The vote was forced by Republican leaders to publicly pressure Cook into supporting the budget. The second-term Republican has opposed the $12.8 billion spending package because of the enormity of the tax cuts, which would cut $1.9 billion from state coffers every year by replacing the state’s progressive income tax with a flat tax.
“I was brought away from my home to vote on bills that did not have the votes in the house or senate on purpose to be on record,” Cook wrote on Twitter along with a photo of the fire in the background. Cook also shared a photo from his driveway showing the fire just west of his property.
Both legislative chambers stopped work late last month after failing to garner enough Republican votes to pass the budget plan. But House GOP leaders scheduled Monday’s vote, despite not having the support of all 31 Republicans needed for the spending package to pass. In response to the pause, Gov. Doug Ducey announced that he would not sign any legislation until he receives a budget and vetoed 22 unrelated bills to back up his threat.
The flat tax proposal would replace Arizona’s graduated income tax brackets with a flat 2.5% rate. Individuals who earn at least $250,000 per year and are subject to an additional 3.5% surcharge that voters approved in November would pay 4.5%, getting a lower underlying rate to offset the effect of Proposition 208.
Cook has said for weeks that he opposes the tax cut because of the effect it will have on cities and towns, which receive a portion of state income taxes and are barred from implementing their own income taxes. He has said he would support only $500 million in cuts, or about a quarter of what Gov. Doug Ducey and Republican legislative leaders are pushing.
On Monday, Cook voted against the proposal, saying that a slew of amendments and changes were not enough to win over his vote.
“Just asked Diana to fill up this water truck and the 5,000 gallon tank across the street to protect our barns,” Cook tweeted out Monday afternoon. Arizona Mirror overheard Cook say on the House floor that his wife signed a paper saying that she wouldn’t be evacuating from the area.
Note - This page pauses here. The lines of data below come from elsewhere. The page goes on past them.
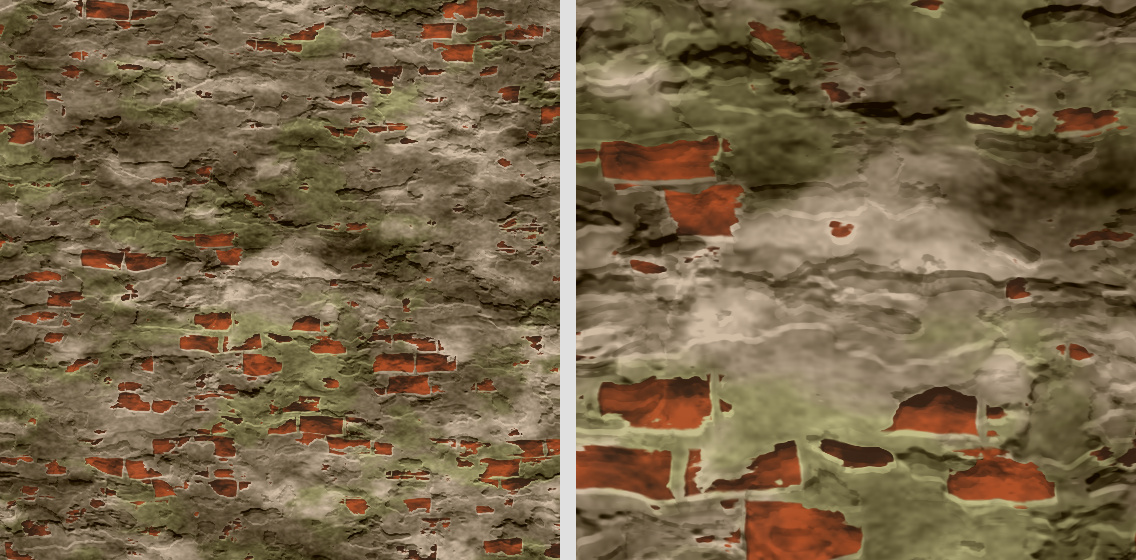
Left, the full canvas; right, a detail of the centre.
Reproduce this texture procedurally as a WebGL 1 fragment shader.

```glsl
precision highp float;
// Weathered wall: flaking, stained lime plaster with patches of bare orange brick.

uniform vec2 u_resolution;

const vec3 DARK_PLASTER = vec3(0.27, 0.22, 0.125);
const vec3 PALE_PLASTER = vec3(0.73, 0.67, 0.57);
const vec3 MOSS_TINT = vec3(0.93, 1.0, 0.78);
const vec3 DEEP_BRICK = vec3(0.30, 0.16, 0.09);
const vec3 BRIGHT_BRICK = vec3(0.69, 0.30, 0.14);
const vec2 BRICK_SIZE = vec2(0.078, 0.037);
const vec2 LIGHT_STEP = vec2(-0.0012, 0.0035);
const vec2 SHADOW_STEP = vec2(-0.002, 0.010);
const float BASE_TONE = 0.43;
const float CHIP_LEVEL = 0.70;    // lower bares more small brick chips
const float CLUSTER_DROP = 0.30;  // extra bareness inside brick clusters

float hash(vec2 cell) {
  return fract(sin(dot(cell, vec2(127.1, 311.7))) * 43758.5453);
}

float noise(vec2 p) {
  vec2 i = floor(p);
  vec2 f = fract(p);
  f = f * f * (3.0 - 2.0 * f);
  return mix(mix(hash(i), hash(i + vec2(1.0, 0.0)), f.x),
             mix(hash(i + vec2(0.0, 1.0)), hash(i + 1.0), f.x), f.y);
}

float fbm(vec2 p) {
  float sum = 0.0;
  float amplitude = 0.516;
  for (int i = 0; i < 5; i++) {
    sum += amplitude * noise(p);
    p = p * 2.03 + vec2(17.3, 9.1);
    amplitude *= 0.5;
  }
  return sum;
}

// Positive where the plaster has fallen off a brick.
float brickField(vec2 p) {
  float ragged = fbm(p * vec2(22.0, 40.0) + 31.0);
  vec2 grid = p / BRICK_SIZE;
  float row = floor(grid.y);
  grid.x += 0.5 * mod(row, 2.0) + 0.2 * hash(vec2(row, 3.0));
  vec2 cell = floor(grid);
  vec2 inset = (0.5 - abs(fract(grid) - 0.5)) * BRICK_SIZE;
  float joint = min(inset.x, inset.y) - 0.004 + 0.014 * (ragged - 0.5);
  float cluster = smoothstep(0.50, 0.66, fbm(p * vec2(4.0, 6.0) + 5.0));
  float bare = cluster * smoothstep(0.45, 0.75, hash(cell + 11.0));
  return min(ragged - CHIP_LEVEL + CLUSTER_DROP * bare, joint * 14.0);
}

// Plaster surface: soft swells, broken sheets, hollows and small chips.
float relief(vec2 p) {
  float swell = fbm(p * vec2(6.0, 15.0) + 2.0);
  float sheet = smoothstep(0.50, 0.53, fbm(p * vec2(4.5, 11.0) + 43.0));
  float hollow = smoothstep(0.385, 0.415, fbm(p * vec2(11.0, 23.0) + 67.0));
  float chip = smoothstep(0.36, 0.40, fbm(p * vec2(27.0, 46.0) + 83.0));
  float brick = smoothstep(0.0, 0.03, brickField(p));
  return 0.9 * swell + 0.14 * sheet + 0.24 * hollow + 0.13 * chip - 0.22 * brick;
}

void main() {
  vec2 p = gl_FragCoord.xy / u_resolution.y;
  p += 0.014 * (vec2(noise(p * 11.0), noise(p * 13.0 + 7.0)) - 0.5);
  p += 0.004 * (vec2(noise(p * 47.0 + 3.0), noise(p * 53.0)) - 0.5);

  // Light from above: bright upper rims, dark undersides.
  float height = relief(p);
  float slope = clamp(height - relief(p + LIGHT_STEP), -0.25, 0.25);
  float shadow = clamp(relief(p + SHADOW_STEP) - height, 0.0, 0.35);

  // Stains, lime blooms and grain set the plaster tone.
  float stain = fbm(p * vec2(4.0, 7.0) + 101.0) - 0.5;
  float streak = fbm(p * vec2(14.0, 32.0) + 131.0) - 0.5;
  float bloom = smoothstep(0.54, 0.70, fbm(p * vec2(8.0, 13.0) + 151.0));
  float grain = 0.6 * noise(p * vec2(130.0, 200.0))
              + 0.4 * noise(p * vec2(270.0, 340.0)) - 0.5;
  float tone = BASE_TONE + 0.9 * stain + 0.8 * streak + 0.48 * bloom
             + 0.42 * grain + 1.5 * slope - 1.35 * shadow;

  // Pale mortar rims the bare brick.
  float field = brickField(p);
  float brick = smoothstep(0.0, 0.03, field);
  float rim = smoothstep(-0.06, 0.0, field) * (1.0 - brick);
  tone += 0.16 * rim;

  vec3 color = mix(DARK_PLASTER, PALE_PLASTER, clamp(tone, -0.4, 1.15));
  float moss = smoothstep(0.48, 0.62, fbm(p * vec2(7.0, 12.0) + 181.0));
  color *= mix(vec3(1.015, 0.99, 1.0), MOSS_TINT, 0.8 * moss * (1.0 - bloom));

  // Burnt brick faces with soot and worn grain.
  float fired = fbm(p * vec2(28.0, 44.0) + 211.0);
  float heat = 0.5 + 2.2 * (fired - 0.5) + 0.5 * grain + slope - 1.2 * shadow;
  vec3 brickColor = mix(DEEP_BRICK, BRIGHT_BRICK, clamp(heat, -0.2, 1.0));
  color = mix(color, brickColor, 0.92 * brick);

  gl_FragColor = vec4(clamp(color, 0.0, 1.0), 1.0);
}
```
When reached by the phone Monday afternoon, Cook confirmed his family intended to ride out the fire without evacuating, and said he was buying up “all the 2-inch fire hose” he could in Phoenix before finding an alternate route to Globe due to road closures caused by the fire. The lawmaker said he was planning on meeting his son and had been in communication with other local leaders about the fire and its impact on the small communities in the area.
“I wish more people cared about what is going on in that community,” Cook said, adding that firefighters have been having issues finding lodging as the community of roughly 7,300 has reached capacity at its hotels. The lawmaker said he had been planning to use his home to house firefighters, but the evacuation order has changed those plans.
“We are kinda locked in,” Cook said about the community, adding that he is urging those in the area to “stay safe and stay vigilant” and keep an eye on emergency services.
The Telegraph Fire started south of Superior and is currently 0% contained. It started on June 4 and it is believed to be human caused but is currently under investigation.